Source data =>
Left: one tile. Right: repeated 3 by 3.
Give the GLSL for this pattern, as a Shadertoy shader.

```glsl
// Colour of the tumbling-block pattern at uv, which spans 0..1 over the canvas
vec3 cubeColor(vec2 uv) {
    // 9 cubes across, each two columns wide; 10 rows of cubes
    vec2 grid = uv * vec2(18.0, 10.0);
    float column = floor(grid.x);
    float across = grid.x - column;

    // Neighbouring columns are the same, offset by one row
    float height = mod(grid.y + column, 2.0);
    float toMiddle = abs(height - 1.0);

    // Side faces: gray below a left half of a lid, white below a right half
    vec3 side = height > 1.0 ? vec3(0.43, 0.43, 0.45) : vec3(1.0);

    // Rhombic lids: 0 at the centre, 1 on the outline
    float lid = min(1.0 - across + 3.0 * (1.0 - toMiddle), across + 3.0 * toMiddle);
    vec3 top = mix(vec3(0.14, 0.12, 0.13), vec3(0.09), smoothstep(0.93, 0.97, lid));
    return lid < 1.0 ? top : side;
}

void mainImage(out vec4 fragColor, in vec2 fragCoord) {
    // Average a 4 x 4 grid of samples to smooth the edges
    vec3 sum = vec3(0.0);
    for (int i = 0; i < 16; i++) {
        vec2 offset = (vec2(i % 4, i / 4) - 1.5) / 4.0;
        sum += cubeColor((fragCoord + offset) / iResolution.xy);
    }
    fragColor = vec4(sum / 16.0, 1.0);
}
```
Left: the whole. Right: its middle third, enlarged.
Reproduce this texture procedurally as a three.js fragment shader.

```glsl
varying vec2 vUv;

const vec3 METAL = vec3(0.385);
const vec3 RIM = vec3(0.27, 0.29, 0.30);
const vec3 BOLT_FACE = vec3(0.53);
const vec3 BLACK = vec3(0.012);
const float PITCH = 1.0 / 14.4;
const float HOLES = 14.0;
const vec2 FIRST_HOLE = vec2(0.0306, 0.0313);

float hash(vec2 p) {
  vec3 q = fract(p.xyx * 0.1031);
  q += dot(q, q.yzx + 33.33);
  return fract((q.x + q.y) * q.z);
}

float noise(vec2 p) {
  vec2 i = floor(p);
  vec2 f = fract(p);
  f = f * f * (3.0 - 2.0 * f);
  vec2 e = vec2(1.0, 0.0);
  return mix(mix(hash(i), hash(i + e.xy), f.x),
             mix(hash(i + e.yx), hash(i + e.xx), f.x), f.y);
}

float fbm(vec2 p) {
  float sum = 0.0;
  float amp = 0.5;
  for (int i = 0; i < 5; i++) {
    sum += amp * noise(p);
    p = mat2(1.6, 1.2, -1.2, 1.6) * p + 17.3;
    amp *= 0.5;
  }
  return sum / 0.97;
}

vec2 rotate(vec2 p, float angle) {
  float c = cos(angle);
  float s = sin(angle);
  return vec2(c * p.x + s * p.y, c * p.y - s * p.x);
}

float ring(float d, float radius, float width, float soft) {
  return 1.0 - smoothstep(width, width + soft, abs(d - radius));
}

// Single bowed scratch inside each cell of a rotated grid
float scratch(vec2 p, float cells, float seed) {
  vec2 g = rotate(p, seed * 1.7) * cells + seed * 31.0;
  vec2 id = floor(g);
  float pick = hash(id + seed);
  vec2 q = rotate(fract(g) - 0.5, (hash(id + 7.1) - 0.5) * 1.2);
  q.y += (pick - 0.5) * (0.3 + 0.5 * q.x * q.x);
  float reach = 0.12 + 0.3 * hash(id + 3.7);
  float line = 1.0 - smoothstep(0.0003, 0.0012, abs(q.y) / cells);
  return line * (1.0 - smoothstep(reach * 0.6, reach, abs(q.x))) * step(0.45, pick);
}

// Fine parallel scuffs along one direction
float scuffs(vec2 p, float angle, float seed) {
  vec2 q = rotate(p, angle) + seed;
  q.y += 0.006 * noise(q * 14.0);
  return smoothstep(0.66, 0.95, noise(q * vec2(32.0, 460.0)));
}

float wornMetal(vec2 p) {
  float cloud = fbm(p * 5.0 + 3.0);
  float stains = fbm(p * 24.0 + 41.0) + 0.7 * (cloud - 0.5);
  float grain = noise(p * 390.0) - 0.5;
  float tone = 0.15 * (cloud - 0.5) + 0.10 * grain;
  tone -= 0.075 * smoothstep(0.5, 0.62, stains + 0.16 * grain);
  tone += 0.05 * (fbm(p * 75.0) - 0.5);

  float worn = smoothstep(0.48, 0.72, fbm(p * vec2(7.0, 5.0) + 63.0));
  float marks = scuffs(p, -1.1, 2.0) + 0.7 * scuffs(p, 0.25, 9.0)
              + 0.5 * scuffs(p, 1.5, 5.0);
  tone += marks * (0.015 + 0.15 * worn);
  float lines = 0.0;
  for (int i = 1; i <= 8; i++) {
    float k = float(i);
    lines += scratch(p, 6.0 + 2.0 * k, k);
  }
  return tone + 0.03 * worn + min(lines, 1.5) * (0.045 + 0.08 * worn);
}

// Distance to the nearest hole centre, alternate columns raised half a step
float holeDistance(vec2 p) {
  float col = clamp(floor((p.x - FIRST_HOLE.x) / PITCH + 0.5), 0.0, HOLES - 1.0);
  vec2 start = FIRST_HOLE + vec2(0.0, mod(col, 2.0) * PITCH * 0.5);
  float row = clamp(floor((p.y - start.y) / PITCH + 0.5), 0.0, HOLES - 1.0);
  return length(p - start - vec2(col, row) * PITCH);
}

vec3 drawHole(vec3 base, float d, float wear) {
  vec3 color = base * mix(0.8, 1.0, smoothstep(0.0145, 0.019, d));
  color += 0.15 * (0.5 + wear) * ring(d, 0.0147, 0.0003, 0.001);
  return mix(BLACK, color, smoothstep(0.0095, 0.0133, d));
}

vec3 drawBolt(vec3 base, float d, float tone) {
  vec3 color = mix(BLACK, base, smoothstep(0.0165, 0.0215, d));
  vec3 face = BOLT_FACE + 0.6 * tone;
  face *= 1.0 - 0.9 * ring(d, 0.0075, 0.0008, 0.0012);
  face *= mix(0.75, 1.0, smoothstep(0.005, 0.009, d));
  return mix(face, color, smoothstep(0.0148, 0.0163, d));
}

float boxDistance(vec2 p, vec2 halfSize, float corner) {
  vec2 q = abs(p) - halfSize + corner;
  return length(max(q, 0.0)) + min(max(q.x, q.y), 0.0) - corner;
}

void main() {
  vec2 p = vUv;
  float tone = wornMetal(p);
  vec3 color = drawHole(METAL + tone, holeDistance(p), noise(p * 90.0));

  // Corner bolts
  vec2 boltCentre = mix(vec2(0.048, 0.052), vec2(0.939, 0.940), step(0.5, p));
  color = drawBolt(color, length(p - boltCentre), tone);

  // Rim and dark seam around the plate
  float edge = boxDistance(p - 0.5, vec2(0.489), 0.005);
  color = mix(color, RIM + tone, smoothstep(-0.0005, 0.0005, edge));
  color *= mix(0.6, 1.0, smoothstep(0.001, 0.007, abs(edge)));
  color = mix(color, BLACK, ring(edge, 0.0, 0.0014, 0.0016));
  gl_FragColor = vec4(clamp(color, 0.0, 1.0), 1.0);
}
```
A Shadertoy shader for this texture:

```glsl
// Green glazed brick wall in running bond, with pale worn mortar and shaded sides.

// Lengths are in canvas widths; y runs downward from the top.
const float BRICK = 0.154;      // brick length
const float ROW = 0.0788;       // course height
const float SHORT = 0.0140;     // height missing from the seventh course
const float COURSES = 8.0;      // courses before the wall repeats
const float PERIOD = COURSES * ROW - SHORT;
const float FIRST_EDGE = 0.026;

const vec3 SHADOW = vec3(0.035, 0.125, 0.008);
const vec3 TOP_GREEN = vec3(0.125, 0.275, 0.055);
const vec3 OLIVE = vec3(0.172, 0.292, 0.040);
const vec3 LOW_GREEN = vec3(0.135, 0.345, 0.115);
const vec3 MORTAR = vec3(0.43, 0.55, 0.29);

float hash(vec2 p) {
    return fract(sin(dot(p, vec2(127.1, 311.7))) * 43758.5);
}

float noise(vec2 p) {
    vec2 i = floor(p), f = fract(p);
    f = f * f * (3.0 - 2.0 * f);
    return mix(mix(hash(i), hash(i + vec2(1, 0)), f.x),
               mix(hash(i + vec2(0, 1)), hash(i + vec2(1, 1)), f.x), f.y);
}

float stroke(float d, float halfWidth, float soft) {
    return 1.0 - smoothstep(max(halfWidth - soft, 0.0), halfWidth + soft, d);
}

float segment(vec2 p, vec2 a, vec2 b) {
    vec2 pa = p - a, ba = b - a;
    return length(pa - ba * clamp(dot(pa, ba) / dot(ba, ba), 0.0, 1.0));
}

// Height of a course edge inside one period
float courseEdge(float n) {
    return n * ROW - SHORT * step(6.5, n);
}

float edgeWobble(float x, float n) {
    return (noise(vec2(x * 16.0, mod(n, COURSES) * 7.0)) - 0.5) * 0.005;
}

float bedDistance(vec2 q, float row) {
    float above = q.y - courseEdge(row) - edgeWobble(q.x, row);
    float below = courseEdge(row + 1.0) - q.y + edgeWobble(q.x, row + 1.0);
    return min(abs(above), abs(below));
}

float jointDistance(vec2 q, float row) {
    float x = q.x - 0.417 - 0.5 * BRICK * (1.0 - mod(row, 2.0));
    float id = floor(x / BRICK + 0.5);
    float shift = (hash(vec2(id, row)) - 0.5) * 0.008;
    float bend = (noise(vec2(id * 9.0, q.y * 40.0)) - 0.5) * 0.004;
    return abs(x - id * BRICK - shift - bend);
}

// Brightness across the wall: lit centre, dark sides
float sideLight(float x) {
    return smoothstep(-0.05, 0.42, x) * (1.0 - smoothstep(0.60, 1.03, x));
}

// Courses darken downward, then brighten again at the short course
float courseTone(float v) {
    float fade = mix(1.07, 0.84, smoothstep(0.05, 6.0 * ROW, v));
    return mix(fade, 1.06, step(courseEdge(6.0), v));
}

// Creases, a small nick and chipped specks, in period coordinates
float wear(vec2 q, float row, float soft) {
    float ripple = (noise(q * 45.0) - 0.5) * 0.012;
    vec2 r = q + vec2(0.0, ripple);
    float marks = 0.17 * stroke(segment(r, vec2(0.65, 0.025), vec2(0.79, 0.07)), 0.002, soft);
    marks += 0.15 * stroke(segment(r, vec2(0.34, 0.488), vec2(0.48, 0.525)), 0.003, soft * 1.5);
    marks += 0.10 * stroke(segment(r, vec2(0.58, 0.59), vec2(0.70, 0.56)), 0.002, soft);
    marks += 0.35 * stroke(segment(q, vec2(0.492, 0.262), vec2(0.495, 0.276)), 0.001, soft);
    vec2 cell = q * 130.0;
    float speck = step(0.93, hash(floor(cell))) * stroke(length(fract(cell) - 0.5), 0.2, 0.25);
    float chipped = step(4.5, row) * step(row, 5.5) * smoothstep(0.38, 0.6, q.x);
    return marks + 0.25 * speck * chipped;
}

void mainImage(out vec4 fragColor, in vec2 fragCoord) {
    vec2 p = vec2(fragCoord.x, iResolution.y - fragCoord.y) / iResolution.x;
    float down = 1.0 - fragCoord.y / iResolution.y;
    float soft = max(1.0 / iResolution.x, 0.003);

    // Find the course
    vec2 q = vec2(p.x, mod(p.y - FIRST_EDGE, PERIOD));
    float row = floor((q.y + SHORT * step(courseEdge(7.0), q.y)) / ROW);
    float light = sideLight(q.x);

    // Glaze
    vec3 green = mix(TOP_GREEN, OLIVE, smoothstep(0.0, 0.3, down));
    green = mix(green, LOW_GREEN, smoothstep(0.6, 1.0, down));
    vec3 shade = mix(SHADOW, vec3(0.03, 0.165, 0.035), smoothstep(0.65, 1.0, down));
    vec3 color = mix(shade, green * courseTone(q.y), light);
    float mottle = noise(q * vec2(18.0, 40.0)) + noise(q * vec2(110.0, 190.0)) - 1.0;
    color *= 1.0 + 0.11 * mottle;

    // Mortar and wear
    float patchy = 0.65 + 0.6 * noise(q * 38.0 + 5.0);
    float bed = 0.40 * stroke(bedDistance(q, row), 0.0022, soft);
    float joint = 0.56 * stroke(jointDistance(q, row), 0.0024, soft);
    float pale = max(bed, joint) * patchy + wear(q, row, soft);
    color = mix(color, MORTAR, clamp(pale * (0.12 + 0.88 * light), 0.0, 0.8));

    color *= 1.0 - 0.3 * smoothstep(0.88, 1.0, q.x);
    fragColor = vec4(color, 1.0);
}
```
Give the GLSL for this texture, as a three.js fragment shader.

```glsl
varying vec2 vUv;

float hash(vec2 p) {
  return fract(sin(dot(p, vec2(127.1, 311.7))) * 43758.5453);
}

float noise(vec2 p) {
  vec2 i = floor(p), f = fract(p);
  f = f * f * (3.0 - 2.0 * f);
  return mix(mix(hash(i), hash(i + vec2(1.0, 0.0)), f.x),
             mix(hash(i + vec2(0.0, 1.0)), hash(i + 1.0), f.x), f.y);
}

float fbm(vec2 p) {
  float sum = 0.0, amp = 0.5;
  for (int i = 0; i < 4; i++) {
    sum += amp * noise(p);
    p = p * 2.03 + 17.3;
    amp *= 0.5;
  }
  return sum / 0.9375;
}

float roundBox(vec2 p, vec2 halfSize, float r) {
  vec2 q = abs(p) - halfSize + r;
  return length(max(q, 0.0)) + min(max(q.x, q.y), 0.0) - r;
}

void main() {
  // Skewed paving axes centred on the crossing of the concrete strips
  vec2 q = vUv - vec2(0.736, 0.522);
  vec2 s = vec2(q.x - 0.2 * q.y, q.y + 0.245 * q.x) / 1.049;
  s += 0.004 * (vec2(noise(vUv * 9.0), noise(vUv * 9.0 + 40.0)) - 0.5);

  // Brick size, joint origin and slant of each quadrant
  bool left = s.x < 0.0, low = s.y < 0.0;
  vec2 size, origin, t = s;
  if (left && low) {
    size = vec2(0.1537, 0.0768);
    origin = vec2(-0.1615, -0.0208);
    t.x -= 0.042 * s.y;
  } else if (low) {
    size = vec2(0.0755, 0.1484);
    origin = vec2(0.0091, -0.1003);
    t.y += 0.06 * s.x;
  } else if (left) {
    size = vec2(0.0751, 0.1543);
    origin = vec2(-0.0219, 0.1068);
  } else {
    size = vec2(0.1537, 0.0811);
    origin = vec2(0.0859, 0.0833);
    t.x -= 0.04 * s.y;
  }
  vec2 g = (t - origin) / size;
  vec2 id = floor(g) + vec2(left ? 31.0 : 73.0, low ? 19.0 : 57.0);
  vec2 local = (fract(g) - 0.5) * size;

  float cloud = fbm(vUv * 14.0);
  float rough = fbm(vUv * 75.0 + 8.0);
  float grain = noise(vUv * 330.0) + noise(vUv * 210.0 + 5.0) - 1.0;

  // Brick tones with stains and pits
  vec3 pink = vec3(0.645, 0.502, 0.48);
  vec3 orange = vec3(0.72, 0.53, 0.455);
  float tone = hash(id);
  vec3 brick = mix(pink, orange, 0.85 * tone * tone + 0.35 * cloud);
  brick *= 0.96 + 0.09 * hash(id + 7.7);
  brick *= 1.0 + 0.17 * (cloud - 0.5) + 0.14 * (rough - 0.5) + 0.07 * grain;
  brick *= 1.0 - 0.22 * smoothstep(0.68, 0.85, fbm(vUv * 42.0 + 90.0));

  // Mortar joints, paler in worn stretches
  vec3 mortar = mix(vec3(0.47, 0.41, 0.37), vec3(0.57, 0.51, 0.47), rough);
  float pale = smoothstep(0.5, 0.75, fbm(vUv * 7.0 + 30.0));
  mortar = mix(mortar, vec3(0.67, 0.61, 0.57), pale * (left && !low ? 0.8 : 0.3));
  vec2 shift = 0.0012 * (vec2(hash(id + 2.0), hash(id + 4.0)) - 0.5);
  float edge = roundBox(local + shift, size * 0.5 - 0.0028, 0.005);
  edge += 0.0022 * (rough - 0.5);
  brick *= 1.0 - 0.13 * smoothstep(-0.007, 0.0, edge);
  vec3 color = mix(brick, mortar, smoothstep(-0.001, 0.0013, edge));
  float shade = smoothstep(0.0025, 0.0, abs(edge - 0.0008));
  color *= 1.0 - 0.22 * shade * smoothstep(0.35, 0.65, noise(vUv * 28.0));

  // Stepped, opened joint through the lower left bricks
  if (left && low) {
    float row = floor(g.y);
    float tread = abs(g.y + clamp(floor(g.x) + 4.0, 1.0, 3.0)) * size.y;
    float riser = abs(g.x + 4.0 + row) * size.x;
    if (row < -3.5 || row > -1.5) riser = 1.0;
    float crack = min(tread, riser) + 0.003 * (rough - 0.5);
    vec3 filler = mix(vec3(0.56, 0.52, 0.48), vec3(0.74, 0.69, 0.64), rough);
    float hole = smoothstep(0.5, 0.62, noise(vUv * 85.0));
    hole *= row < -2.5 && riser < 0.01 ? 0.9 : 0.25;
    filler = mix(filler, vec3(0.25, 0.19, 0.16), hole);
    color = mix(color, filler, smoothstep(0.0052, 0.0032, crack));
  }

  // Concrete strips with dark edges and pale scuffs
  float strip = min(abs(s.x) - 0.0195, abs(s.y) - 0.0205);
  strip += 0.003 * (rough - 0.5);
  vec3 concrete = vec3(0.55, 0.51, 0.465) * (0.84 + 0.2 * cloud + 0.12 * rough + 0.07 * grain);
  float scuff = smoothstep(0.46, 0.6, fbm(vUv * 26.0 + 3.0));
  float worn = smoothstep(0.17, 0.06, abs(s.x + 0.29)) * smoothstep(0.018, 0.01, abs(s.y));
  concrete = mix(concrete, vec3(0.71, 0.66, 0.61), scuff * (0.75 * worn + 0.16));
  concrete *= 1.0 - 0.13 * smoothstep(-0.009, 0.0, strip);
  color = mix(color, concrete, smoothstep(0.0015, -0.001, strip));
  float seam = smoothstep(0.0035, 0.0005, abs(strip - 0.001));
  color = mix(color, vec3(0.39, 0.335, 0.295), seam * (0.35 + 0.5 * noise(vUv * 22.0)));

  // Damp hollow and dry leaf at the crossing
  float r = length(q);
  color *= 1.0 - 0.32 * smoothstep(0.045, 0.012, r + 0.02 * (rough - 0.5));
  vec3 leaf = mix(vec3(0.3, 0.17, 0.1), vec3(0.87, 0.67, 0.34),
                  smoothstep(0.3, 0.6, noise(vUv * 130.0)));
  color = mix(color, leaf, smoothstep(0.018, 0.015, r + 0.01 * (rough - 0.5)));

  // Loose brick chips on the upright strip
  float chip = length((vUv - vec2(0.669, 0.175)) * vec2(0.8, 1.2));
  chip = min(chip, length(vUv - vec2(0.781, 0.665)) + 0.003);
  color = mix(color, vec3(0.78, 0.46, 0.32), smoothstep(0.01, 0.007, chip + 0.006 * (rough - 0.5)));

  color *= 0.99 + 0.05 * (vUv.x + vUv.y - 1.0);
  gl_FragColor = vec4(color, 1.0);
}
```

TASK STATEMENT => Where in the entries does the word "courseEdge" occur? Copy out each line that has it.

RESULT =>
float courseEdge(float n) {
    float above = q.y - courseEdge(row) - edgeWobble(q.x, row);
    float below = courseEdge(row + 1.0) - q.y + edgeWobble(q.x, row + 1.0);
    return mix(fade, 1.06, step(courseEdge(6.0), v));
    float row = floor((q.y + SHORT * step(courseEdge(7.0), q.y)) / ROW);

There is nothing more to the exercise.